═══ RECORDED INFORMATION ═══
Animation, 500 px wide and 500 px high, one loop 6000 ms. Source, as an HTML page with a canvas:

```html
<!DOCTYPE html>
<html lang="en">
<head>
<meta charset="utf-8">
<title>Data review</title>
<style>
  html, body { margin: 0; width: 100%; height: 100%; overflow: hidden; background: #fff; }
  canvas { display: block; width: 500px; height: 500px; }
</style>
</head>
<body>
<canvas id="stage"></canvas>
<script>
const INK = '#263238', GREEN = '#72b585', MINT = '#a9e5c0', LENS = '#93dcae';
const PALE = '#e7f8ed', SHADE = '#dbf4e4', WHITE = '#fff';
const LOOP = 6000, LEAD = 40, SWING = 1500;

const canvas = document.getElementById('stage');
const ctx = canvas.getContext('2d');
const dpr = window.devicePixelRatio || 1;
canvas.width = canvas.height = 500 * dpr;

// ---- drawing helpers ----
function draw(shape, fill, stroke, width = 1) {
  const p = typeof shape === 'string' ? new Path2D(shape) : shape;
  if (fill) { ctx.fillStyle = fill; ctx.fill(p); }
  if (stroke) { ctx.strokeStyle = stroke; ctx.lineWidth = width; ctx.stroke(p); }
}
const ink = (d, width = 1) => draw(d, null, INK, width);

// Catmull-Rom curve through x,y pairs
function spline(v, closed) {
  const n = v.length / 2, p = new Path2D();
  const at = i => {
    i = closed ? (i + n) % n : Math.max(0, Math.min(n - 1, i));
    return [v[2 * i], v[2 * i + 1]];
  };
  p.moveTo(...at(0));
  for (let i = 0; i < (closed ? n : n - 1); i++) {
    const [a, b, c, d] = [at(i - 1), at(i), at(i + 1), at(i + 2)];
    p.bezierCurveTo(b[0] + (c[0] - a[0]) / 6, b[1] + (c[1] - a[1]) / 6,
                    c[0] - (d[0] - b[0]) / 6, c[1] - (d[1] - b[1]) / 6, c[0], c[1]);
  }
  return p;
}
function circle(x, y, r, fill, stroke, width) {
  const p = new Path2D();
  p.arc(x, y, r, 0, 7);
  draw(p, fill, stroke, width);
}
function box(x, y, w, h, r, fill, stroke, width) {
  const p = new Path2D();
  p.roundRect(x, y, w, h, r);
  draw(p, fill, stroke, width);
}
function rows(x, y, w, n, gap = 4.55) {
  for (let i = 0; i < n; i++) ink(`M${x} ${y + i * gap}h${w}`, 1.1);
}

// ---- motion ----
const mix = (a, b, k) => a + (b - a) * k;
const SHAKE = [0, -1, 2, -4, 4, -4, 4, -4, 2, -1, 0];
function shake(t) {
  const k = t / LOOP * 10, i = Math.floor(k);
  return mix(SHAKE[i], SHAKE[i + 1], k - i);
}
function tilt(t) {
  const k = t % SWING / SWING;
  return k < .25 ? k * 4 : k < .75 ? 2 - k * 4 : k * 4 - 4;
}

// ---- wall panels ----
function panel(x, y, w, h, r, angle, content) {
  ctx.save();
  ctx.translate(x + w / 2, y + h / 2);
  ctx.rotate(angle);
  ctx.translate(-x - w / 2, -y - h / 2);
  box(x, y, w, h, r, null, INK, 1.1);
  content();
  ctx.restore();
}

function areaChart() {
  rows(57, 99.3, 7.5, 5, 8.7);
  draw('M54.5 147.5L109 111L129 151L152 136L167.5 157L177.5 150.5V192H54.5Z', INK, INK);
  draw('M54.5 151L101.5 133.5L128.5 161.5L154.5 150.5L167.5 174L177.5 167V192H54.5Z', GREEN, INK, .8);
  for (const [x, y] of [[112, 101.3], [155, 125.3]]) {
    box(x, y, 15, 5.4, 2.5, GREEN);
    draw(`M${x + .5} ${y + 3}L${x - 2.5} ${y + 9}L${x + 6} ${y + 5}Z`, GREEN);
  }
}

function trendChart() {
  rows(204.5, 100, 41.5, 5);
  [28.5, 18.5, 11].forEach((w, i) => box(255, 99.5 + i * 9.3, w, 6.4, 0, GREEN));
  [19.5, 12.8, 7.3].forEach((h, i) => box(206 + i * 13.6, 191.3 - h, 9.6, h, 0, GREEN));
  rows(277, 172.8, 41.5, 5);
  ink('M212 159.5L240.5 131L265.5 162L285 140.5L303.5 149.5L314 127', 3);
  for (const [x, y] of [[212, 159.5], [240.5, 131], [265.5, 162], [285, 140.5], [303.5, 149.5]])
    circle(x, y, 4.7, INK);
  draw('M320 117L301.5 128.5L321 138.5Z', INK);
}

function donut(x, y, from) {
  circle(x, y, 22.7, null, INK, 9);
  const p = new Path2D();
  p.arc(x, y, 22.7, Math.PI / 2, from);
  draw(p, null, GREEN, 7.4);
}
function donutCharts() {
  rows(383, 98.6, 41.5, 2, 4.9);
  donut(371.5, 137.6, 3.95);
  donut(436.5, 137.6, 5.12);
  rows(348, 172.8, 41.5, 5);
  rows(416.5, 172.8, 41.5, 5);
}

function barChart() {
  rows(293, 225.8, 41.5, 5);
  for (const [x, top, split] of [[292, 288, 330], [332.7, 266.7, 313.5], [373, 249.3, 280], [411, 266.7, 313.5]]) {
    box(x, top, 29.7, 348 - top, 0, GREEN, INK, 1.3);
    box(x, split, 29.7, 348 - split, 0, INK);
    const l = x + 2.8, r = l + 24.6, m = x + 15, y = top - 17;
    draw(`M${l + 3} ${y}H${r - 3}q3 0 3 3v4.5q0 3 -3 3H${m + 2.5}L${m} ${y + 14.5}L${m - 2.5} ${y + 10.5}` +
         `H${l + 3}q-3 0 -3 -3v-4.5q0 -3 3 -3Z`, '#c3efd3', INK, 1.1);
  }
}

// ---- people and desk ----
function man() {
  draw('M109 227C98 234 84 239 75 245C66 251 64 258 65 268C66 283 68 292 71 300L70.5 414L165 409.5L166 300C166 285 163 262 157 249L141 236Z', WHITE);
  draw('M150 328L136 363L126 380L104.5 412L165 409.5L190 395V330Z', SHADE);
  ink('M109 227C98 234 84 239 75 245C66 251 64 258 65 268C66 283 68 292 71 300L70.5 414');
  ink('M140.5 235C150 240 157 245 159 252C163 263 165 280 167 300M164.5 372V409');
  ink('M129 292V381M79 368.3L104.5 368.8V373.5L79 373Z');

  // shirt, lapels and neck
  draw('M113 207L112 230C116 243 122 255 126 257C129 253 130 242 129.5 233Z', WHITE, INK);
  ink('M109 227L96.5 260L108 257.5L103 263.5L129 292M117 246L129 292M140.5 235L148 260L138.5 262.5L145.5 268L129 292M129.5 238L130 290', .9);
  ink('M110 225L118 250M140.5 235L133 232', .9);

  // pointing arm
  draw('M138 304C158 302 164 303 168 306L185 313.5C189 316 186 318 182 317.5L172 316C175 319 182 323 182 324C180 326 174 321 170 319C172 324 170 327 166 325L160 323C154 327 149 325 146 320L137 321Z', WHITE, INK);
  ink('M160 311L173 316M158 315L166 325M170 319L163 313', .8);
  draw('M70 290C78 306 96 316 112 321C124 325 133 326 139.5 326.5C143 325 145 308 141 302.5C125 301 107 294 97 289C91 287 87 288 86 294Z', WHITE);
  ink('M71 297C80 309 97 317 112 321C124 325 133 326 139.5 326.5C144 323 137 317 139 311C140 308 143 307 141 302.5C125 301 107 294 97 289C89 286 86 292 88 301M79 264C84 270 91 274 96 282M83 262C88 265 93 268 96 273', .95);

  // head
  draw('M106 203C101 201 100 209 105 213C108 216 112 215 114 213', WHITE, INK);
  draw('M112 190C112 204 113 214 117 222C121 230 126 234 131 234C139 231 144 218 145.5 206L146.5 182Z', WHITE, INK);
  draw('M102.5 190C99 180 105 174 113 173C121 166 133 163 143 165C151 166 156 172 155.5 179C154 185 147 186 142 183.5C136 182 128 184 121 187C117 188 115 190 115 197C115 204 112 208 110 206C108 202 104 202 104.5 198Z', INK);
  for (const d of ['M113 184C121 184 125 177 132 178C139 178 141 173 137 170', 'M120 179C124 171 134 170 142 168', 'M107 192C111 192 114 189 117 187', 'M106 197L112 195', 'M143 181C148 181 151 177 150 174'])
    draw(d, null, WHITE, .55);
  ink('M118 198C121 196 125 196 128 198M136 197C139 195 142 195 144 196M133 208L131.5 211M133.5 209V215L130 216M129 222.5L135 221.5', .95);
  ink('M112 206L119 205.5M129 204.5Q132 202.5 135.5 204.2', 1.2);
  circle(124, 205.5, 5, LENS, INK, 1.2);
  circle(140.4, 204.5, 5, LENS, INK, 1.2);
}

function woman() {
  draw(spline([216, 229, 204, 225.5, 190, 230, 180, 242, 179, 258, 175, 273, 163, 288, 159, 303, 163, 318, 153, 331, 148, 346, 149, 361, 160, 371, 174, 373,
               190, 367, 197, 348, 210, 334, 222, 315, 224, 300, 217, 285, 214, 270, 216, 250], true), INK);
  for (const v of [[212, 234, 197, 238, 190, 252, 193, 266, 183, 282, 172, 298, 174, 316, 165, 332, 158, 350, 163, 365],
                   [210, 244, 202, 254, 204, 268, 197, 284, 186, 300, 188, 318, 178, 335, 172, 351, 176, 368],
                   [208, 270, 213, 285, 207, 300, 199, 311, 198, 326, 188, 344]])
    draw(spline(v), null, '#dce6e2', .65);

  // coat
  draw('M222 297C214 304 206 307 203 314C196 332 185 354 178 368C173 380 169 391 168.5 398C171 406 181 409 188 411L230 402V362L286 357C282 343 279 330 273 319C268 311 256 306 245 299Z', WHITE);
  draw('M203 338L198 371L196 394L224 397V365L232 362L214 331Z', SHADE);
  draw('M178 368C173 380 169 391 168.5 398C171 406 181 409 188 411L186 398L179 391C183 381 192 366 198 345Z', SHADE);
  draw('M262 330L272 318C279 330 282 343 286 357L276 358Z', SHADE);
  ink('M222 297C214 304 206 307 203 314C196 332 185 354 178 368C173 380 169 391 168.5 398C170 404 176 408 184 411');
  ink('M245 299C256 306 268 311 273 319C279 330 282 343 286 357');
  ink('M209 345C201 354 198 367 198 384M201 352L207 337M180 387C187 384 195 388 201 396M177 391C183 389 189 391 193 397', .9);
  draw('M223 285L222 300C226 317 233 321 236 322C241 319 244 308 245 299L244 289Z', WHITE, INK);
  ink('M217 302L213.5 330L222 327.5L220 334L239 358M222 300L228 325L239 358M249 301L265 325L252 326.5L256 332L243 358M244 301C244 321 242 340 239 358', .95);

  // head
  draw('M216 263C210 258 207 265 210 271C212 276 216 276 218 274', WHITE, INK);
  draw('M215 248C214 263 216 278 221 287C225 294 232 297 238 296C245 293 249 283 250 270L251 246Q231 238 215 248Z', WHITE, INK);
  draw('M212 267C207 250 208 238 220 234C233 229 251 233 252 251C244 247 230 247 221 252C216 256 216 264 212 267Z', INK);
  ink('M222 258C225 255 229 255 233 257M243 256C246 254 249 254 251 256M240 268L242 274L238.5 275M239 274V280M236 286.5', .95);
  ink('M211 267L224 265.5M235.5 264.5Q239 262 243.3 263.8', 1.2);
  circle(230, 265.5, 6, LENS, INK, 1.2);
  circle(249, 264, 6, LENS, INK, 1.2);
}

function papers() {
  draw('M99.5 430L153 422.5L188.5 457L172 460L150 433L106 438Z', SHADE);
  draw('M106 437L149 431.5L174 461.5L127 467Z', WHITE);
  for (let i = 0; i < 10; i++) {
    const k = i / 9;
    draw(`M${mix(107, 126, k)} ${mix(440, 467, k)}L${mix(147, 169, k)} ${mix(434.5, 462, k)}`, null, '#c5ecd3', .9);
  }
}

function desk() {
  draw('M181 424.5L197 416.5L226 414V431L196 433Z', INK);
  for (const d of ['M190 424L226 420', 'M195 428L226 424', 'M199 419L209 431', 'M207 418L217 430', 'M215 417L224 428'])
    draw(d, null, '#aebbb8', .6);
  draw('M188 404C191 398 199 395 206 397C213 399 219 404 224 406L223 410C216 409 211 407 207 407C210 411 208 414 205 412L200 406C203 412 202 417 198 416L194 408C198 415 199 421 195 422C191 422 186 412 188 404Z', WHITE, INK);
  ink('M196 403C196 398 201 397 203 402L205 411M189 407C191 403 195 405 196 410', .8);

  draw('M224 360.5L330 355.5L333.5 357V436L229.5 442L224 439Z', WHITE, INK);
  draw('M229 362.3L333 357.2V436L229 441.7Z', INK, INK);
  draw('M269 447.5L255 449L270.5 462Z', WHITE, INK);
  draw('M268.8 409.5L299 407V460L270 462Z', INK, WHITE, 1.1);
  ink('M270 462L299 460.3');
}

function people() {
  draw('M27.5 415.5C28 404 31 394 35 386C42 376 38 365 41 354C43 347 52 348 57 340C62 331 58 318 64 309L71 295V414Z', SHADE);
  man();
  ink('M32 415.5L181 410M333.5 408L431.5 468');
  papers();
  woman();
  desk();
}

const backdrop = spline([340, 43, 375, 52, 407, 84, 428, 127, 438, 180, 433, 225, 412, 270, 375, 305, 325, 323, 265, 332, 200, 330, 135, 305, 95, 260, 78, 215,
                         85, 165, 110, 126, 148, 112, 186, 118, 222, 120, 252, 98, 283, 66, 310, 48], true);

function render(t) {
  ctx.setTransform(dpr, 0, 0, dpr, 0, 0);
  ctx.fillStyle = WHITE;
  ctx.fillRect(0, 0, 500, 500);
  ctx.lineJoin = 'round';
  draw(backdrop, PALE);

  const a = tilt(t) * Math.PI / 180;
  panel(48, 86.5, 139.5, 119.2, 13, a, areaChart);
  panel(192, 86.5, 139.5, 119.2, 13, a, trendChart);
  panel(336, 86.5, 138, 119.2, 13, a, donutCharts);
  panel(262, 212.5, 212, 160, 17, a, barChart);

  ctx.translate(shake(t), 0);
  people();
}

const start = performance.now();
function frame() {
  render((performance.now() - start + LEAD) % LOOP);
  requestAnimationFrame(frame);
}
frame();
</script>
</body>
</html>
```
═══
Your answer should be the lines of the records that hold the string "GREEN".

## [ANSWER TO THE EXERCISE]
const INK = '#263238', GREEN = '#72b585', MINT = '#a9e5c0', LENS = '#93dcae';
  draw('M54.5 151L101.5 133.5L128.5 161.5L154.5 150.5L167.5 174L177.5 167V192H54.5Z', GREEN, INK, .8);
    box(x, y, 15, 5.4, 2.5, GREEN);
    draw(`M${x + .5} ${y + 3}L${x - 2.5} ${y + 9}L${x + 6} ${y + 5}Z`, GREEN);
  [28.5, 18.5, 11].forEach((w, i) => box(255, 99.5 + i * 9.3, w, 6.4, 0, GREEN));
  [19.5, 12.8, 7.3].forEach((h, i) => box(206 + i * 13.6, 191.3 - h, 9.6, h, 0, GREEN));
  draw(p, null, GREEN, 7.4);
    box(x, top, 29.7, 348 - top, 0, GREEN, INK, 1.3);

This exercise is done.